Start of Data for this exercise

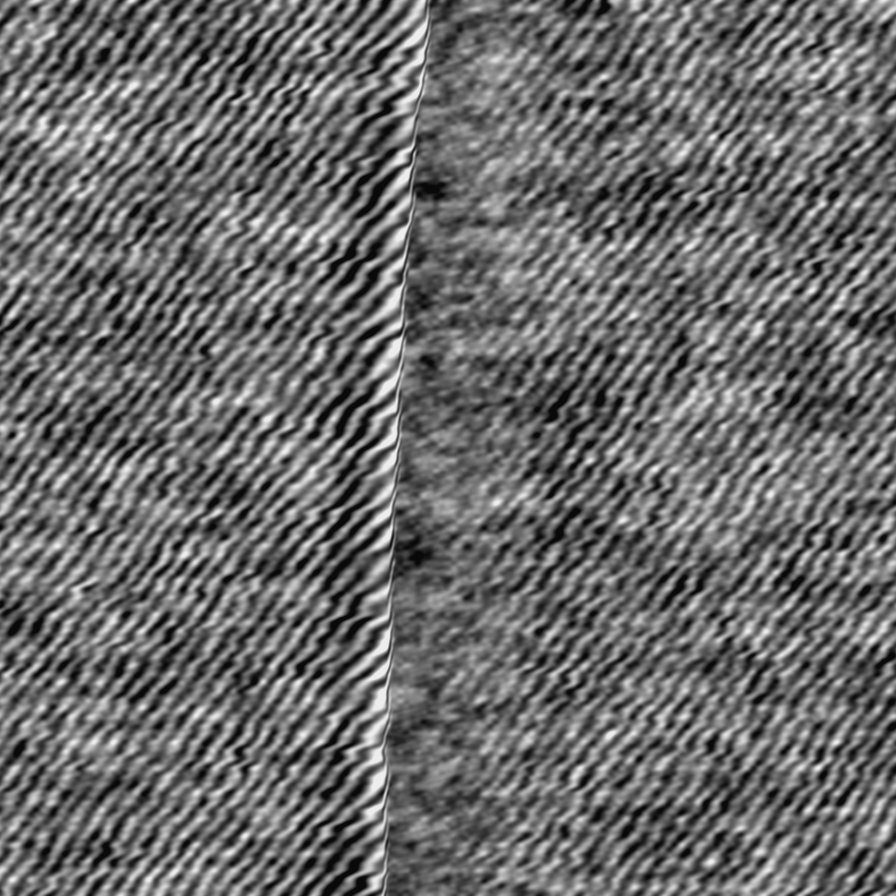
Reproduce this texture procedurally as a three.js fragment shader.

```glsl
// Grey denim: diagonal twill ribs split by a raised, slightly curved vertical seam.
// Ribs are a sine of a slanted phase that bends at the seam; value noise in
// thread coordinates gives the single stitches, weft streaks and worn patches.

varying vec2 vUv;

const float TAU = 6.2831853;
const float RIBS_ACROSS = 46.0;     // twill ribs along a horizontal line
const float RIBS_DOWN = 35.0;       // twill ribs along a vertical line
const float WEFT_ROWS = 105.0;      // three weft threads per rib
const float SEAM_FOOT = 0.430;      // seam position at the bottom edge
const float SEAM_LEAN = 0.050;      // how far it drifts right at the top
const float BEND_WIDTH = 0.060;     // reach of the rib bend left of the seam
const float BEND_AMOUNT = 18.0;     // ribs per unit lost at the seam
const float MID_GREY = 0.425;
const float RIB_CONTRAST = 0.215;
const float SEAM_CONTRAST = 0.17;
const float STITCH_WEAR = 0.40;
const float STREAK_WEAR = 0.20;
const float PATCH_WEAR = 0.16;
const float GRAIN = 0.20;
const vec3 DARK_DYE = vec3(0.035);
const vec3 PALE_THREAD = vec3(0.93);

float hash(vec2 p) {
  vec3 q = fract(vec3(p.xyx) * 0.1031);
  q += dot(q, q.yzx + 33.33);
  return fract((q.x + q.y) * q.z);
}

// Value noise centred on zero, from -0.5 to 0.5
float noise(vec2 p) {
  vec2 cell = floor(p);
  vec2 f = fract(p);
  f = f * f * (3.0 - 2.0 * f);
  float low = mix(hash(cell), hash(cell + vec2(1.0, 0.0)), f.x);
  float high = mix(hash(cell + vec2(0.0, 1.0)), hash(cell + vec2(1.0, 1.0)), f.x);
  return mix(low, high, f.y) - 0.5;
}

float bump(float x, float centre, float width) {
  float t = (x - centre) / width;
  return exp(-t * t);
}

void main() {
  vec2 uv = vUv;

  // Signed distance to the seam: positive on the right
  float seam = SEAM_FOOT + SEAM_LEAN * uv.y * uv.y;
  seam += 0.006 * noise(vec2(3.0, uv.y * 30.0));
  float side = uv.x - seam;
  float leftGap = max(-side, 0.0);
  float rightGap = max(side, 0.0);
  float onRight = smoothstep(-0.005, 0.006, side);

  // Slanted rib phase, flatter towards the seam and slightly wavy
  float phase = RIBS_ACROSS * uv.x - RIBS_DOWN * uv.y;
  phase -= (1.0 - onRight) * BEND_AMOUNT * BEND_WIDTH * exp(-leftGap / BEND_WIDTH);
  phase += 0.7 * noise(uv * 8.0 + 17.0);
  phase += 0.40 * noise(vec2(uv.x * 22.0, uv.y * WEFT_ROWS));
  float rib = cos(TAU * phase);

  // Rib contrast peaks left of the seam and almost vanishes right of it
  float nearSeam = (1.0 - onRight) * exp(-leftGap / 0.075);
  float leftContrast = RIB_CONTRAST + SEAM_CONTRAST * nearSeam;
  float rightContrast = RIB_CONTRAST * mix(0.12, 0.92, smoothstep(0.02, 0.20, rightGap));
  float contrast = mix(leftContrast, rightContrast, onRight);
  contrast *= 1.0 + 0.7 * noise(uv * vec2(26.0, 40.0) + 5.0);

  // Stitches, weft rows, streaks, patches and grain
  float weft = cos(TAU * WEFT_ROWS * uv.y);
  float stitch = noise(vec2(phase * 1.6, uv.y * WEFT_ROWS + 40.0));
  float streak = noise(vec2(uv.x * 9.0, uv.y * WEFT_ROWS * 0.8));
  float patches = noise(uv * 11.0 + 60.0) + 0.6 * noise(uv * 27.0 + 90.0);
  float grain = noise(uv * vec2(150.0, 175.0) + 7.0);
  float calm = 1.0 - 0.55 * nearSeam;

  float tone = MID_GREY + contrast * rib;
  tone += 0.035 * weft * (0.4 + 0.6 * rib) * calm;
  tone += calm * (STITCH_WEAR * stitch + STREAK_WEAR * streak);
  tone += PATCH_WEAR * patches + GRAIN * grain * calm;

  // Pale raised edge with a deep fold beside it
  float fold = bump(leftGap, 0.050, 0.026) * (1.0 - onRight);
  float ridge = bump(leftGap, 0.008, 0.014) * (1.0 - onRight);
  tone += 0.22 * ridge - 0.13 * fold;

  // Blotchy shadow just right of the edge, stronger higher up
  float shade = bump(rightGap, 0.022, 0.024) * onRight;
  float blotch = noise(vec2(uv.x * 25.0, uv.y * 24.0) + 31.0);
  tone -= shade * (0.05 + 0.08 * uv.y - 0.24 * blotch);
  tone -= 0.03 * onRight * (1.0 - smoothstep(0.05, 0.30, rightGap));

  gl_FragColor = vec4(clamp(vec3(tone), DARK_DYE, PALE_THREAD), 1.0);
}
```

End of Data for this exercise

Give back the full listing exactly, with pictures dropped.

*Task result*.
Reproduce this texture procedurally as a three.js fragment shader.

```glsl
// Grey denim: diagonal twill ribs split by a raised, slightly curved vertical seam.
// Ribs are a sine of a slanted phase that bends at the seam; value noise in
// thread coordinates gives the single stitches, weft streaks and worn patches.

varying vec2 vUv;

const float TAU = 6.2831853;
const float RIBS_ACROSS = 46.0;     // twill ribs along a horizontal line
const float RIBS_DOWN = 35.0;       // twill ribs along a vertical line
const float WEFT_ROWS = 105.0;      // three weft threads per rib
const float SEAM_FOOT = 0.430;      // seam position at the bottom edge
const float SEAM_LEAN = 0.050;      // how far it drifts right at the top
const float BEND_WIDTH = 0.060;     // reach of the rib bend left of the seam
const float BEND_AMOUNT = 18.0;     // ribs per unit lost at the seam
const float MID_GREY = 0.425;
const float RIB_CONTRAST = 0.215;
const float SEAM_CONTRAST = 0.17;
const float STITCH_WEAR = 0.40;
const float STREAK_WEAR = 0.20;
const float PATCH_WEAR = 0.16;
const float GRAIN = 0.20;
const vec3 DARK_DYE = vec3(0.035);
const vec3 PALE_THREAD = vec3(0.93);

float hash(vec2 p) {
  vec3 q = fract(vec3(p.xyx) * 0.1031);
  q += dot(q, q.yzx + 33.33);
  return fract((q.x + q.y) * q.z);
}

// Value noise centred on zero, from -0.5 to 0.5
float noise(vec2 p) {
  vec2 cell = floor(p);
  vec2 f = fract(p);
  f = f * f * (3.0 - 2.0 * f);
  float low = mix(hash(cell), hash(cell + vec2(1.0, 0.0)), f.x);
  float high = mix(hash(cell + vec2(0.0, 1.0)), hash(cell + vec2(1.0, 1.0)), f.x);
  return mix(low, high, f.y) - 0.5;
}

float bump(float x, float centre, float width) {
  float t = (x - centre) / width;
  return exp(-t * t);
}

void main() {
  vec2 uv = vUv;

  // Signed distance to the seam: positive on the right
  float seam = SEAM_FOOT + SEAM_LEAN * uv.y * uv.y;
  seam += 0.006 * noise(vec2(3.0, uv.y * 30.0));
  float side = uv.x - seam;
  float leftGap = max(-side, 0.0);
  float rightGap = max(side, 0.0);
  float onRight = smoothstep(-0.005, 0.006, side);

  // Slanted rib phase, flatter towards the seam and slightly wavy
  float phase = RIBS_ACROSS * uv.x - RIBS_DOWN * uv.y;
  phase -= (1.0 - onRight) * BEND_AMOUNT * BEND_WIDTH * exp(-leftGap / BEND_WIDTH);
  phase += 0.7 * noise(uv * 8.0 + 17.0);
  phase += 0.40 * noise(vec2(uv.x * 22.0, uv.y * WEFT_ROWS));
  float rib = cos(TAU * phase);

  // Rib contrast peaks left of the seam and almost vanishes right of it
  float nearSeam = (1.0 - onRight) * exp(-leftGap / 0.075);
  float leftContrast = RIB_CONTRAST + SEAM_CONTRAST * nearSeam;
  float rightContrast = RIB_CONTRAST * mix(0.12, 0.92, smoothstep(0.02, 0.20, rightGap));
  float contrast = mix(leftContrast, rightContrast, onRight);
  contrast *= 1.0 + 0.7 * noise(uv * vec2(26.0, 40.0) + 5.0);

  // Stitches, weft rows, streaks, patches and grain
  float weft = cos(TAU * WEFT_ROWS * uv.y);
  float stitch = noise(vec2(phase * 1.6, uv.y * WEFT_ROWS + 40.0));
  float streak = noise(vec2(uv.x * 9.0, uv.y * WEFT_ROWS * 0.8));
  float patches = noise(uv * 11.0 + 60.0) + 0.6 * noise(uv * 27.0 + 90.0);
  float grain = noise(uv * vec2(150.0, 175.0) + 7.0);
  float calm = 1.0 - 0.55 * nearSeam;

  float tone = MID_GREY + contrast * rib;
  tone += 0.035 * weft * (0.4 + 0.6 * rib) * calm;
  tone += calm * (STITCH_WEAR * stitch + STREAK_WEAR * streak);
  tone += PATCH_WEAR * patches + GRAIN * grain * calm;

  // Pale raised edge with a deep fold beside it
  float fold = bump(leftGap, 0.050, 0.026) * (1.0 - onRight);
  float ridge = bump(leftGap, 0.008, 0.014) * (1.0 - onRight);
  tone += 0.22 * ridge - 0.13 * fold;

  // Blotchy shadow just right of the edge, stronger higher up
  float shade = bump(rightGap, 0.022, 0.024) * onRight;
  float blotch = noise(vec2(uv.x * 25.0, uv.y * 24.0) + 31.0);
  tone -= shade * (0.05 + 0.08 * uv.y - 0.24 * blotch);
  tone -= 0.03 * onRight * (1.0 - smoothstep(0.05, 0.30, rightGap));

  gl_FragColor = vec4(clamp(vec3(tone), DARK_DYE, PALE_THREAD), 1.0);
}
```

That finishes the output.